But wait, surely building placement and supply and demand play a part? Well yes, they do. To an extent. V'see, the beauty and the problem with Tycoon City is that whenever you place a building on a plot of land, you're immediately shown exactly how in demand it'll be in the surrounding area. If the majority of buildings light up green, then you're good to go. Yellow is OK, while red is bad. So if you're thinking of building an Italian restaurant in Chinatown, only to realise it won't be very popular, all you have to do is keep clicking on the other eatery options till you find one that'll suit that section of the city. If it lights up yellow, you're good to go. Simple and sadly, utterly repetitive.
With the game sussed and with the somewhat clunky interface mastered, it becomes only a matter of time till the malaise sets in. Before you know it you're raking in so much money you're wiping your arse with 50 dollar notes just to clear out some space in the local bank vaults, buying every major rival business and repeating the same trial and error building process time and time again. Don't get me wrong, it is fun for a while, but if you're a hardened strategy game veteran (or even a partially solidified one), you're likely to feel less challenged than a genius in a kindergarten. What's more, your Al-controlled competitors simply aren't aggressive enough to cause you any major problems, and before long, you're sitting pretty at the summit of New York's rich list.
Fortunately, there's enough substance and sheen here to paper over the cracks. For starters, the city is immense, especially later on in the game when you're left juggling the needs of over 60,000 demanding citizens (all with their own unique names, desires, likes and dislikes).
Hordes of people mill around the streets, travelling to work, heading out for lunch, strolling in the park then rushing home to get ready fora night on the town.
Zoom into the streets and you can watch people interacting with their surroundings (though these interactions aren't particularly detailed and not always that regular), and click on an individual and you can follow them around like some kind of voyeuristic stalker.
My It's Big
The sheer scope of Tycoon City sets it apart from many of its competitors and elevates it to heights that almost approach a Recommended award. Almost Because the simple fact is that the game, despite its enormity, is just too damn simplistic, meaning that the fun factor begins to wane within a couple of days.
If you like building and beautifying then you'll be in your element here, but for everyone else, that's unlikely to be enough to warrant an outlay of 35 British pounds. Tycoon City: New York may be big and colourful, but under its ostentatious, shiny surface and character-driven tasks, it's ultimately just another by-the-numbers tycoon game.
Seeing The Sites
Building the landmarks that made New York great - but not the ones below...
"Show them what the Statue of Liberty looks like!
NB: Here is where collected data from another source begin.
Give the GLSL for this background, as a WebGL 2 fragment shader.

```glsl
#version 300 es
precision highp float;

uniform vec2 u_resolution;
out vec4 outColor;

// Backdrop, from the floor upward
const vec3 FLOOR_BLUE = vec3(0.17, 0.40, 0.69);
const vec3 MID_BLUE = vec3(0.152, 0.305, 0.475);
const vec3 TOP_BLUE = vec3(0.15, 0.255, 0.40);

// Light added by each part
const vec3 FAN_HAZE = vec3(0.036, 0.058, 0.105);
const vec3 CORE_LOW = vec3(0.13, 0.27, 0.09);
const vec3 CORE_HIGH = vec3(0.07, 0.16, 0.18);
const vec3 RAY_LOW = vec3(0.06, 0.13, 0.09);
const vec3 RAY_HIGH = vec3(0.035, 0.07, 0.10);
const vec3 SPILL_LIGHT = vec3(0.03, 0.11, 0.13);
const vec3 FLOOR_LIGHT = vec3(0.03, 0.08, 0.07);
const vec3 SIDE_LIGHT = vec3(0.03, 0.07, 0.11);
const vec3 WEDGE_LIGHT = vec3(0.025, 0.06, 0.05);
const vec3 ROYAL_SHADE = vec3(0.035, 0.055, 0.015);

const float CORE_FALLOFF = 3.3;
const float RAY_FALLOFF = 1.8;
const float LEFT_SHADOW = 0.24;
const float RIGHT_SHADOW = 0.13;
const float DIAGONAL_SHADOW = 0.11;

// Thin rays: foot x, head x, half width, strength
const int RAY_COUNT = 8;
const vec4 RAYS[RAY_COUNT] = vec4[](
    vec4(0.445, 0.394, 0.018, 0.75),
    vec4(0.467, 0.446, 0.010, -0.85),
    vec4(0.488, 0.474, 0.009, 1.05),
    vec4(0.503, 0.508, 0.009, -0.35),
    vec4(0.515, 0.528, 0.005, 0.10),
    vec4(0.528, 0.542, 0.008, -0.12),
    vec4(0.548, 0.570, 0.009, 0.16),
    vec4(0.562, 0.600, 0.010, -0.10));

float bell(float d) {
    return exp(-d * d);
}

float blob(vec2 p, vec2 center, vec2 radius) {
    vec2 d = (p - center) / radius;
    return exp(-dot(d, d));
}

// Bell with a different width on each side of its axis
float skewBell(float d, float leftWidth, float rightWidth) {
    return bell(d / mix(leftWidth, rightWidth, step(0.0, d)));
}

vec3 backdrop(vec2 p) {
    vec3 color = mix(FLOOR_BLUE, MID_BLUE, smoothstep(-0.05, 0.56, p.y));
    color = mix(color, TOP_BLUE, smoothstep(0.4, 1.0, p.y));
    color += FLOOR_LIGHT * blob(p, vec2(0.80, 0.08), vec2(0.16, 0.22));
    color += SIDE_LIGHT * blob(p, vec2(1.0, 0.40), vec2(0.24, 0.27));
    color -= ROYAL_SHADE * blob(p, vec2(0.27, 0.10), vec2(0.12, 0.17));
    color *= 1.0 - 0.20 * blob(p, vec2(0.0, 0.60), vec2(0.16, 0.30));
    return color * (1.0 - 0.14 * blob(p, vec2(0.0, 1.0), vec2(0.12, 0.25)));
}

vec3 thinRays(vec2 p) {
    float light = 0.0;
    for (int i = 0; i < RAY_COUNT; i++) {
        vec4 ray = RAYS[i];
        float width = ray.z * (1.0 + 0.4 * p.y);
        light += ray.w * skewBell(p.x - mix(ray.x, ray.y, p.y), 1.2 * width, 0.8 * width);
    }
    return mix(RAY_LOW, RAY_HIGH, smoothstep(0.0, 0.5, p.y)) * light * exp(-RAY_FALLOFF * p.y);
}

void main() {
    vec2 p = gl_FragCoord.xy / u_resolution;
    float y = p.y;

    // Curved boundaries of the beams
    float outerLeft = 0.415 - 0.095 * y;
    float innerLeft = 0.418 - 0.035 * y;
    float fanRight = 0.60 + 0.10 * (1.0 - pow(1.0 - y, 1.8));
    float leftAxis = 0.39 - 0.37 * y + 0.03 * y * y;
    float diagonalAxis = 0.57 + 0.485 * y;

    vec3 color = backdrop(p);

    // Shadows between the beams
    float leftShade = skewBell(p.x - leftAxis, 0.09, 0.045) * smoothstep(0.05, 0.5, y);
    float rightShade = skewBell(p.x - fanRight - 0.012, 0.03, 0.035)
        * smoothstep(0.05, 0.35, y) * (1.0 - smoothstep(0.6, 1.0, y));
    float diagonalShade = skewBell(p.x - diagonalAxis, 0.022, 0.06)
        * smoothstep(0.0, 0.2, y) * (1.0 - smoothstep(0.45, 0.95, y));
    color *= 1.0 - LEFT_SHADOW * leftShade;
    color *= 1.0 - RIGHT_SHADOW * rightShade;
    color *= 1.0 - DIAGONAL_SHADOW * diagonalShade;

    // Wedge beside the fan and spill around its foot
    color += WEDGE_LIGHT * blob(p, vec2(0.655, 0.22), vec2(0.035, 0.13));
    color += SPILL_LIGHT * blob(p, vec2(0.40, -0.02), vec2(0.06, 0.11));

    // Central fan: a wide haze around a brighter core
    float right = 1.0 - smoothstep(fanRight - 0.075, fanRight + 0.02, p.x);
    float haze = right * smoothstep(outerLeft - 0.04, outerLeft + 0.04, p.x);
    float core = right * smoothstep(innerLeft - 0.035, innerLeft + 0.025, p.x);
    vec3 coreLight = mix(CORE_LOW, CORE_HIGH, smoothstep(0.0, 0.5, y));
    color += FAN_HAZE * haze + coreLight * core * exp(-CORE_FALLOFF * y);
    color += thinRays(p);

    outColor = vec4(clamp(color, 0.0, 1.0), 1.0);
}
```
Go on! No wait show them the Empire State Building!" So came the cries of my fellow game journos as I started writing this boxout.
But you know what? I'm not going to do it.. Why? Because the moments when you unveil these stunning landmarks to your gawping citizens constitute some of the game's most satisfying moments. Showing you them all now would simply dilute the sense of satisfaction you gain when you erect a famous landmark So instead, here are a couple of lesser-known ones to whet your appetite for the towering delights that lie ahead...
Each segment of New York comes with its very own space for a monument which can be built once you've accumulated enough Landmark Bonds. These are earned by completing Opportunities and by reaching financial milestones. Thankfully, with both of these tasks proving fairly easy, it won't be long till you're looking up the Statue of Liberty's toga and wondering what kind of pants she's wearing.